It is one of the most remarkable recent findings, that a twisted bilayer at the “magic angle” of 1.2° turns from a semimetal into a superconductor (Cao, Y. et al. Nature 556, 43–50 (2018)). Our group has contributed to graphene research since 2011, with major contributions on ultraclean suspended graphene and — since recent— also on encapsulated graphene and other van der Waals materials such as NbSe2 and WTe2. The former is a well-known superconductor, while the later is a Dirac/Weyl semimetal or in case of a monolayer a topological insulator.

The phenomenal transition of twisted bilayer into a superconducting state is believed to be due to so-called “flat bands”, which arise in superlattices, for example, in twisted bilayer. Instead of having a linear “Dirac spectrum”, like in monolayer graphene, the electronic bands assume a small curvature, and hence a large mass due to hybridization of the Dirac cones of the two layers. This seem to increase the superconducting coupling strength. In our own research, we have studied superlattices in aligned h-BN encapsulated graphene and found van-Hove singularities in transport studies with superconducting contacts. These are also places where the bands become rather flat.

In this thesis, the PhD applicant will first concentrate on twisted bilayer graphene and study superconducting properties using electron transport measurements at cryogenic temperature down to the milli-Kelvin regime. Josephson junctions shall be fabricated and used in RF and DC-SQUID geometries to measure the critical current, the current-phase relation and emission and absorption properties, see figures below.

(a) Encapsulated graphene Hall-bar devices with the inset showing a “Fraunhofer-pattern” of the critical current of a graphene Josephson junction (JJ). (b) Principle of superlattice with indicated superlattice unit-cell in the center. (c) Measurement of a JJ in an RF-SQUID by microwave reflectometry, the principle of which is shown in figure (d). The frequency shift of the microwave \lambda/4 resonator with a bare frequency of ~3GHz is shown as a function of phase tuned by an external flux-coil.

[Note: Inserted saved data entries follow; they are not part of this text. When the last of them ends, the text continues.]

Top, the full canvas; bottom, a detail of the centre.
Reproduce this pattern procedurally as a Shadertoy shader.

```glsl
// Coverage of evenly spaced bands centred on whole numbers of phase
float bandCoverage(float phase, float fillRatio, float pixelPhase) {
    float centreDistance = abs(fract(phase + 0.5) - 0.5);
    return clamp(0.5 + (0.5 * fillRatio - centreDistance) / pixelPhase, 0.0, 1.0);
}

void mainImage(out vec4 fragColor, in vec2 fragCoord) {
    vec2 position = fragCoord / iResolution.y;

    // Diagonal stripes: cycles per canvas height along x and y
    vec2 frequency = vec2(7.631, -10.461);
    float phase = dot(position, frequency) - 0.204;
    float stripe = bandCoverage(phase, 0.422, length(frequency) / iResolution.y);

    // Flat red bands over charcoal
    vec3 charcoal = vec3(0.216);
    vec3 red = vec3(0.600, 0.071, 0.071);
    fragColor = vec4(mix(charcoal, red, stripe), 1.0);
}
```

We are looking for a highly motivated student (preferably a physicist) who is keen to explore fundamental aspects of quantum devices. You will design and fabricate your own devices using tailored nanowires and state-of-the-art micro- and nanofabrication.

All PhD fellows are expected to work in a team and collaborate with other PhD and postdoctoral fellows, as well as bachelor and master students joining the lab part of their time. Start of the project 1st of Jan. 2020 or earlier. Duration 3-4 years. Requirement: you need to have a profound understanding of quantum and solid state physics as it is taught in a physics curriculum.

To apply, please email to Christian.Schoenenberger@unibas.ch your short curriculum vitae including names and contact info of referees and scanned copies of grades. Please add a short statement (few lines only) on your motivation and your education / background  in quantum physics and solid-state physics.